- **Exercise details**
Copy out each line featuring the string "helmet" from the entries beneath.

- **Extracted material**
· · · · · · ·

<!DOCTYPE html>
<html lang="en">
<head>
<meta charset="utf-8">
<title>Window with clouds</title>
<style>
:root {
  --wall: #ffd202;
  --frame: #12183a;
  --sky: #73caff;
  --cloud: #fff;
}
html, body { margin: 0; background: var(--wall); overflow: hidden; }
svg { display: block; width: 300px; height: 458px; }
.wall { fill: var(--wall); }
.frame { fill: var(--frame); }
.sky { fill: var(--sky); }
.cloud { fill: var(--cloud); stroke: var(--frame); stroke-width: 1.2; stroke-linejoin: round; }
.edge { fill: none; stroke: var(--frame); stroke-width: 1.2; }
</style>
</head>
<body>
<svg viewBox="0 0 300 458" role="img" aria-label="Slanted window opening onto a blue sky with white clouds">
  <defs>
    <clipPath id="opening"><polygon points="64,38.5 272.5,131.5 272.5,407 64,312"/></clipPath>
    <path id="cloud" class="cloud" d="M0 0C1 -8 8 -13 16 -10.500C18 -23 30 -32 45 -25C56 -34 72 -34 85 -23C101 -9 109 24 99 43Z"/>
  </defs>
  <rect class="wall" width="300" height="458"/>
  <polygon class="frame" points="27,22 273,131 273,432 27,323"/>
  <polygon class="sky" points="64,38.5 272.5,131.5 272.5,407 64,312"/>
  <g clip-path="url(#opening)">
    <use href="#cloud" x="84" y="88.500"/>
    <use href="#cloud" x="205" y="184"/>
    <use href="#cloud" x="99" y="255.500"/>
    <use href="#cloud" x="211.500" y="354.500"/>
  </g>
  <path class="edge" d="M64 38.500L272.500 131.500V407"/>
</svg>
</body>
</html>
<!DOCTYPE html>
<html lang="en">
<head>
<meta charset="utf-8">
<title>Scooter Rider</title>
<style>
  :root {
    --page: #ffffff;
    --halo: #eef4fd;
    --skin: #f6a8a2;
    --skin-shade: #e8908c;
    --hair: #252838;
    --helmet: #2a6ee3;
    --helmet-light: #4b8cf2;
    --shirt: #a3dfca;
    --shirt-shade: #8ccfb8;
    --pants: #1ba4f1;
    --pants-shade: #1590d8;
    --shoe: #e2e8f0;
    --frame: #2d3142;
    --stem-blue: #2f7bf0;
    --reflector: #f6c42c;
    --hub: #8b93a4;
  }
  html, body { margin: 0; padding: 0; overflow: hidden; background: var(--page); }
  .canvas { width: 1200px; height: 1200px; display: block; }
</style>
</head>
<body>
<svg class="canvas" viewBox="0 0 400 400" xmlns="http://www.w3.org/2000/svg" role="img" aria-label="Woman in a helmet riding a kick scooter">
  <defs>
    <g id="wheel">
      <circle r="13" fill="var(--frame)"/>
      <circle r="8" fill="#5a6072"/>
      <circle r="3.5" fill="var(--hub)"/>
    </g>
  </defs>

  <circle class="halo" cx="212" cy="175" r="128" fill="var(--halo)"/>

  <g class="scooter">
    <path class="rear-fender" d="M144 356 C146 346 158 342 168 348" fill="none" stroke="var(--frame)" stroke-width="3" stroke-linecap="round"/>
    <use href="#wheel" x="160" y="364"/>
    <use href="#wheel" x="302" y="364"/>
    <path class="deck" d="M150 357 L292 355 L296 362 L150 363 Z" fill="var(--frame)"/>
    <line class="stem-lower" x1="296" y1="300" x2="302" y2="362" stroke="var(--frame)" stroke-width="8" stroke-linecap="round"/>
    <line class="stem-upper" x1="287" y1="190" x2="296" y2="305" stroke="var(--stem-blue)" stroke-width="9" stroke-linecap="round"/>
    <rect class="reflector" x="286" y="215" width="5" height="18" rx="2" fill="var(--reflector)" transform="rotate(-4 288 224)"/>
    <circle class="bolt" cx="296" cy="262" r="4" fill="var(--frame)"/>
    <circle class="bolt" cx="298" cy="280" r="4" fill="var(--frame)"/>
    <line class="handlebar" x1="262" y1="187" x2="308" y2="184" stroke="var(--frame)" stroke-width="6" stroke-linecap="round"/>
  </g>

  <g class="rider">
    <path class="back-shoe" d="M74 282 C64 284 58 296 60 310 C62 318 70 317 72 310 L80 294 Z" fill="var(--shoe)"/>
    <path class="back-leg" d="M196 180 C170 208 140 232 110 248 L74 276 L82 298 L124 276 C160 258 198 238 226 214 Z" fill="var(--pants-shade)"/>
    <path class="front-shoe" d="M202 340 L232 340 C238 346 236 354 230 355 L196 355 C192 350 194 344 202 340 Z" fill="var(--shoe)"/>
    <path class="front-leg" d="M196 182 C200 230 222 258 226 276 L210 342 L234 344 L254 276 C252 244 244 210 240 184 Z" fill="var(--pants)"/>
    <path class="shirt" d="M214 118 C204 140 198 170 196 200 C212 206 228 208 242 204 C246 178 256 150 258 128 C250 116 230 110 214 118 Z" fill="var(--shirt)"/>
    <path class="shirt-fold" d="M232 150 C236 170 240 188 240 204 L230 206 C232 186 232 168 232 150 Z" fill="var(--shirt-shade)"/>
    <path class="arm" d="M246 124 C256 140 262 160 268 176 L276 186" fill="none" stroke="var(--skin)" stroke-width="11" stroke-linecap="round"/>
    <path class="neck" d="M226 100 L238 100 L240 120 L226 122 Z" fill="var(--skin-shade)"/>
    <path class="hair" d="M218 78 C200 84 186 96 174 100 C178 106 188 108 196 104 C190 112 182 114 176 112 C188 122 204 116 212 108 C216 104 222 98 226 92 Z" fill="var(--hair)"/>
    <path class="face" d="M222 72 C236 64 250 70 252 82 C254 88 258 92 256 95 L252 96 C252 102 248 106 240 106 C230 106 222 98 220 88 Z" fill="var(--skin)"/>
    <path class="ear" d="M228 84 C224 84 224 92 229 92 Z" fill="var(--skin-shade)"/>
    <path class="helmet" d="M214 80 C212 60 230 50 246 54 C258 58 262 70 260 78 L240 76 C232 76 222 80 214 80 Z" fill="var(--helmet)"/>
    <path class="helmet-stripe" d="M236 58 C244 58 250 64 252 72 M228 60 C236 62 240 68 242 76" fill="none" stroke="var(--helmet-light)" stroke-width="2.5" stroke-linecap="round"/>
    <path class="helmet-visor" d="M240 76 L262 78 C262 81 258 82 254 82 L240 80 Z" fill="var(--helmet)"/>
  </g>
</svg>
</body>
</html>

· · · · · · ·

- **Answer space**
    --helmet: #2a6ee3;
    --helmet-light: #4b8cf2;
<svg class="canvas" viewBox="0 0 400 400" xmlns="http://www.w3.org/2000/svg" role="img" aria-label="Woman in a helmet riding a kick scooter">
    <path class="helmet" d="M214 80 C212 60 230 50 246 54 C258 58 262 70 260 78 L240 76 C232 76 222 80 214 80 Z" fill="var(--helmet)"/>
    <path class="helmet-stripe" d="M236 58 C244 58 250 64 252 72 M228 60 C236 62 240 68 242 76" fill="none" stroke="var(--helmet-light)" stroke-width="2.5" stroke-linecap="round"/>
    <path class="helmet-visor" d="M240 76 L262 78 C262 81 258 82 254 82 L240 80 Z" fill="var(--helmet)"/>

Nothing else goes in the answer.